RECORDS SHOWN START

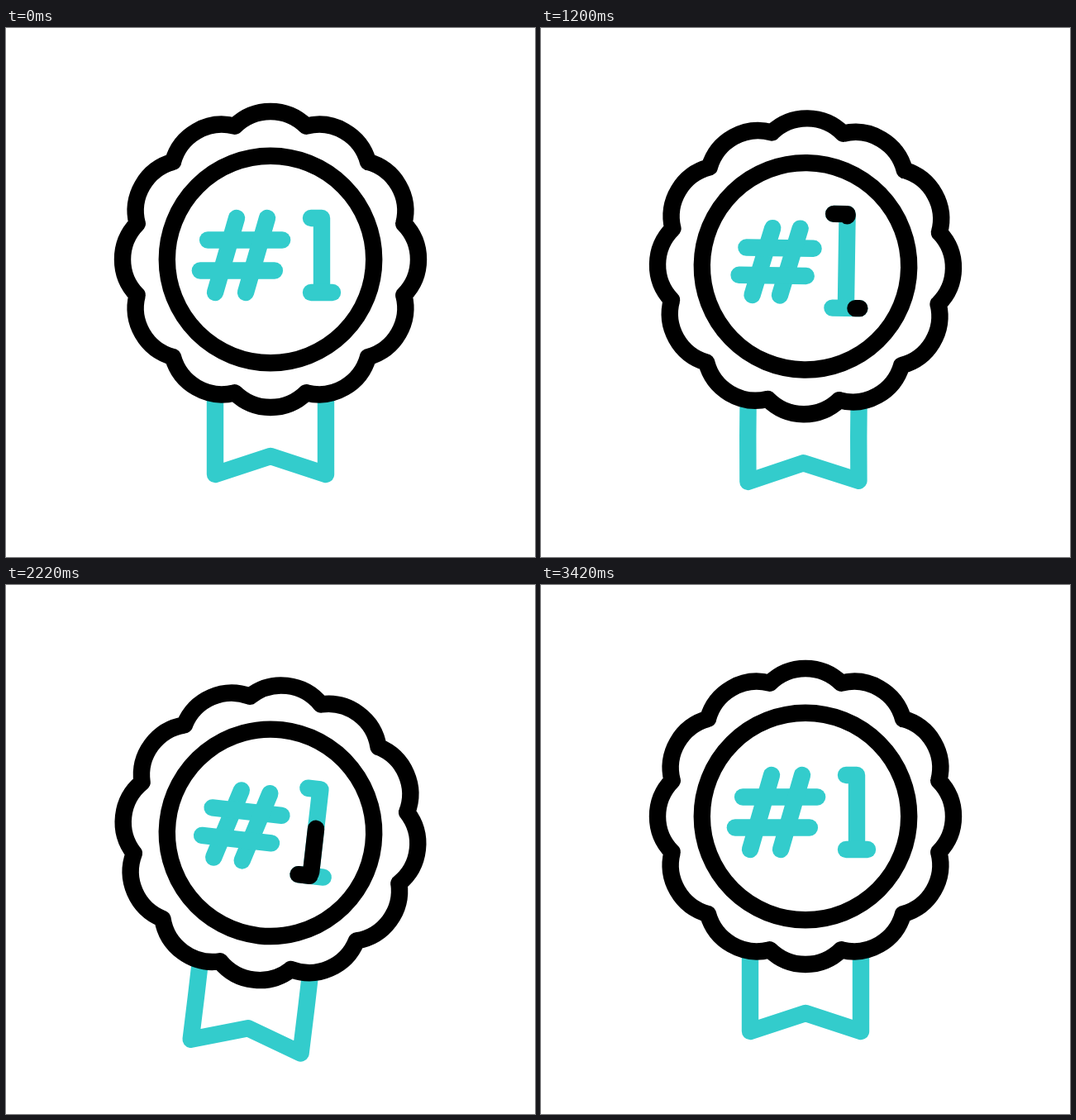
Animation of 640x640 px, one loop 3600 ms. Source, as an HTML page with a canvas:

```html
<!DOCTYPE html>
<html lang="en">
<head>
<meta charset="utf-8">
<title>Number one rosette</title>
<style>
  html, body { margin: 0; width: 100%; height: 100%; overflow: hidden; background: #fff; }
  canvas { display: block; width: 640px; height: 640px; }
</style>
</head>
<body>
<canvas id="stage" width="640" height="640"></canvas>
<script>
const ctx = document.getElementById('stage').getContext('2d');
const LOOP = 3600, TEAL = '#33cccc', BLACK = '#000';
const RAD = Math.PI / 180;

// Eased progress from 0 to 1 between two times.
function ease(t, start, end) {
  const u = Math.min(1, Math.max(0, (t - start) / (end - start)));
  return (1 - Math.cos(Math.PI * u)) / 2;
}

// From rest to a, three half-swings a-b-a-b, and back to rest.
function sway(t, { start, first, last, end }, a, b) {
  if (t < first) return a * ease(t, start, first);
  if (t > last) return b * (1 - ease(t, last, end));
  const phase = 3 * Math.PI * (t - first) / (last - first);
  return (a + b) / 2 + (a - b) / 2 * Math.cos(phase);
}

const BOUNCE = { start: 480, first: 985, last: 2805, end: 3240 };
const SWING = { start: 200, first: 930, last: 2690, end: 3400 };

// Strokes the part of a polyline between two fractions of its length.
function line(points, color, from = 0, to = 1) {
  if (to <= from) return;
  let length = 0;
  ctx.beginPath();
  points.forEach(([x, y], i) => {
    ctx.lineTo(x, y);
    if (i) length += Math.hypot(x - points[i - 1][0], y - points[i - 1][1]);
  });
  if (from > 0 || to < 1) {
    ctx.setLineDash([length * (to - from), length * 2]);
    ctx.lineDashOffset = -length * from;
  }
  ctx.strokeStyle = color;
  ctx.stroke();
  ctx.setLineDash([]);
}

// The ribbon is rigid at the top and arcs sideways by `bend` at its foot.
function ribbon(bend) {
  const top = 150, foot = 260, half = 67;
  const tilt = half * 2 * bend / (foot - top);
  ctx.beginPath();
  ctx.moveTo(-half, top);
  ctx.quadraticCurveTo(-half, (top + foot) / 2, bend - half, foot + tilt);
  ctx.lineTo(bend * 0.6, 238);
  ctx.lineTo(bend + half, foot - tilt);
  ctx.quadraticCurveTo(half, (top + foot) / 2, half, top);
  ctx.strokeStyle = TEAL;
  ctx.stroke();
}

function rosette() {
  const reach = 117.5, radius = 61.5;
  const half = Math.asin(167 * Math.sin(15 * RAD) / radius);
  ctx.beginPath();
  for (let i = 0; i < 12; i++) {
    const a = i * 30 * RAD;
    ctx.arc(reach * Math.cos(a), reach * Math.sin(a), radius, a - half, a + half);
  }
  ctx.closePath();
  ctx.fillStyle = '#fff';
  ctx.fill();
  ctx.strokeStyle = BLACK;
  ctx.stroke();
  ctx.beginPath();
  ctx.arc(0, 0, 125.2, 0, 2 * Math.PI);
  ctx.stroke();
}

function hash(cx, cy, scale) {
  const gap = 18.5 * scale, reach = 45 * scale, slant = 13 * scale;
  for (const side of [-1, 1]) {
    const x = cx + side * gap, y = cy + side * gap, shift = cx - side * gap / 4;
    line([[x + slant, cy - reach], [x - slant, cy + reach]], TEAL);
    line([[shift - reach, y], [shift + reach, y]], TEAL);
  }
}

// A black line runs through the digit, then leaves the same way.
function one(cx, cy, scale, from, to) {
  const w = 13 * scale, h = 45 * scale;
  const stem = [[cx - w, cy - h], [cx, cy - h], [cx, cy + h * 0.92]];
  const base = [[cx + w, cy + h], [cx - w, cy + h]];
  for (const part of [stem, base]) line(part, TEAL);
  for (const part of [stem, base]) line(part, BLACK, from, to);
}

function spark(x, y, angle, length) {
  if (length < 0.1) return;
  const a = angle * RAD;
  line([[x, y], [x + length * Math.cos(a), y + length * Math.sin(a)]], TEAL);
}

function draw(t) {
  ctx.setTransform(1, 0, 0, 1, 0, 0);
  ctx.fillStyle = '#fff';
  ctx.fillRect(0, 0, 640, 640);
  ctx.translate(320, 280 + sway(t, BOUNCE, 20, -21.5));
  ctx.rotate(sway(t, SWING, 8, -8.2) * RAD);
  ctx.lineWidth = 20.4;
  ctx.lineCap = ctx.lineJoin = 'round';

  ribbon(sway(t - 40, SWING, -1, 6));
  rosette();

  // The two signs trade size twice per loop.
  const swap = t > 200 && t < 3400 ? Math.sin(Math.PI * (t - 200) / 1600) ** 2 : 0;
  hash(-35.5, -5, 1 - 0.115 * swap);
  one(62 - 14.5 * swap, -5 - 2.4 * swap, 1 + 0.31 * swap, ease(t, 1800, 2600), ease(t, 1000, 1800));

  const length = 34 * (ease(t, 2540, 2680) - ease(t, 2800, 3240));
  spark(153.5, 166.8, 14.3, length);
  spark(127.7, 193.4, 77.2, length);
}

function frame() {
  draw(performance.now() % LOOP);
  requestAnimationFrame(frame);
}
frame();
</script>
</body>
</html>
```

RECORDS SHOWN END

TASK DIRECTIONS – When a line contains the string "points", count that line; once every line of the records has been checked, state the count alone.

RESULT – 3